I I7 IV iv
I7 V I7 IV I7  V

The first four bar progression used by Wolf is also used in Nina Simone's 1965 version of Trouble in Mind, but with a more uptempo beat than Sitting on Top of the World:

I I7 IV iv
I VI7 ii V I IV I  V

The progression may be created by dropping the first four bars from the twelve-bar blues, as in the solo section of Bonnie Raitt's "Love Me Like a Man" and Buddy Guy's "Mary Had a Little Lamb":[8]

IV7 IV7 I7 I7
V7 IV7 I7 V7

(The same chord progression can also be called a sixteen-bar blues, if each symbol above is taken to be a half note in 2/2 or 4/4 time—blues has not traditionally been associated with notation, so its form becomes a bit slippery when written down.) For example "Nine Pound Hammer".[3] Ray Charles's original instrumental "Sweet Sixteen Bars" is another example.

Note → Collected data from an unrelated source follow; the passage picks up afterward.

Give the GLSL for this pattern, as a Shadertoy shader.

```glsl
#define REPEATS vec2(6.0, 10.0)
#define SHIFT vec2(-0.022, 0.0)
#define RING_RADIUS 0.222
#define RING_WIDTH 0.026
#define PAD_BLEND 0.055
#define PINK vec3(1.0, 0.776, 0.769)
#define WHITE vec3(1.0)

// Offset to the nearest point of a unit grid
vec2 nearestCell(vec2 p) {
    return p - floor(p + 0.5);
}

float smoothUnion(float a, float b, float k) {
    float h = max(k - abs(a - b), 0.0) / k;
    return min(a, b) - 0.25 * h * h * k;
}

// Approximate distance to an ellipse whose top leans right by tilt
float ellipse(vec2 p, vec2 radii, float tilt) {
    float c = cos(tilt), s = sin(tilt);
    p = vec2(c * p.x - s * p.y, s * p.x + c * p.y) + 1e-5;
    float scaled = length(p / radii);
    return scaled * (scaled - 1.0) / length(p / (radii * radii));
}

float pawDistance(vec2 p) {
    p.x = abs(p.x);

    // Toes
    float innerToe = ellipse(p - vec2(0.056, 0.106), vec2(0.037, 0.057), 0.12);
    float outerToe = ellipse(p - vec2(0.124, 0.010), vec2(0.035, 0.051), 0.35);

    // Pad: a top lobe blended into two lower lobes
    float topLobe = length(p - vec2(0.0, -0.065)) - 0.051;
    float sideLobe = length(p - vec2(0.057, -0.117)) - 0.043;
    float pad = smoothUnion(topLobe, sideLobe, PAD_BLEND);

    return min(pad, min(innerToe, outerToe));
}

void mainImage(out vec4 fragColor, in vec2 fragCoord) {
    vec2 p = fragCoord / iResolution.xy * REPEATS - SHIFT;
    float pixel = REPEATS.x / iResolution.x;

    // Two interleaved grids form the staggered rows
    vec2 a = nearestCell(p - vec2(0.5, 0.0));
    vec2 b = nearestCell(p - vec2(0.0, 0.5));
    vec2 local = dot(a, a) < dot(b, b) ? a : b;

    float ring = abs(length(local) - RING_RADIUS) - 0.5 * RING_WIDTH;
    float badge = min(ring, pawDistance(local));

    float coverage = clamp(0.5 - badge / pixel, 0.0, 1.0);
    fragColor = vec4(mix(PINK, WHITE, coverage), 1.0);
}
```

See also[edit]

Sources[edit]

  1. ^ a b c Riker, Wayne (1994). Complete Blues Guitar Method: Mastering Blues Guitar, p.91. ISBN 978-0-7390-0408-1.
  2. ^ Barrett, David (2000). Blues Harmonica Jam Tracks & Soloing Concepts #1, p.8. ISBN 978-0-7866-5653-0.
  3. ^ a b James, Steve (2001). Inside Blues Guitar, p.18. ISBN 978-1-890490-36-2.
  4. ^ George Heaps-Nelson, Barbara Koehler (1989). You Can Teach Yourself Harmonica, p.87. ISBN 978-0-87166-264-4.
  5. ^ Alfred Publishing (2002). Beginning Delta Blues Guitar, p.41. ISBN 978-0-7390-3006-6.
  6. ^ a b David Barrett, John Garcia (2008). Improvising Blues Harmonica, p.50. ISBN 978-0-7866-7321-6.
  7. ^ Barrett, David (2006). Blues Harmonica Play-along Trax, p.16. ISBN 978-0-7866-7393-3.
  8. ^ Riker (1994), p.92.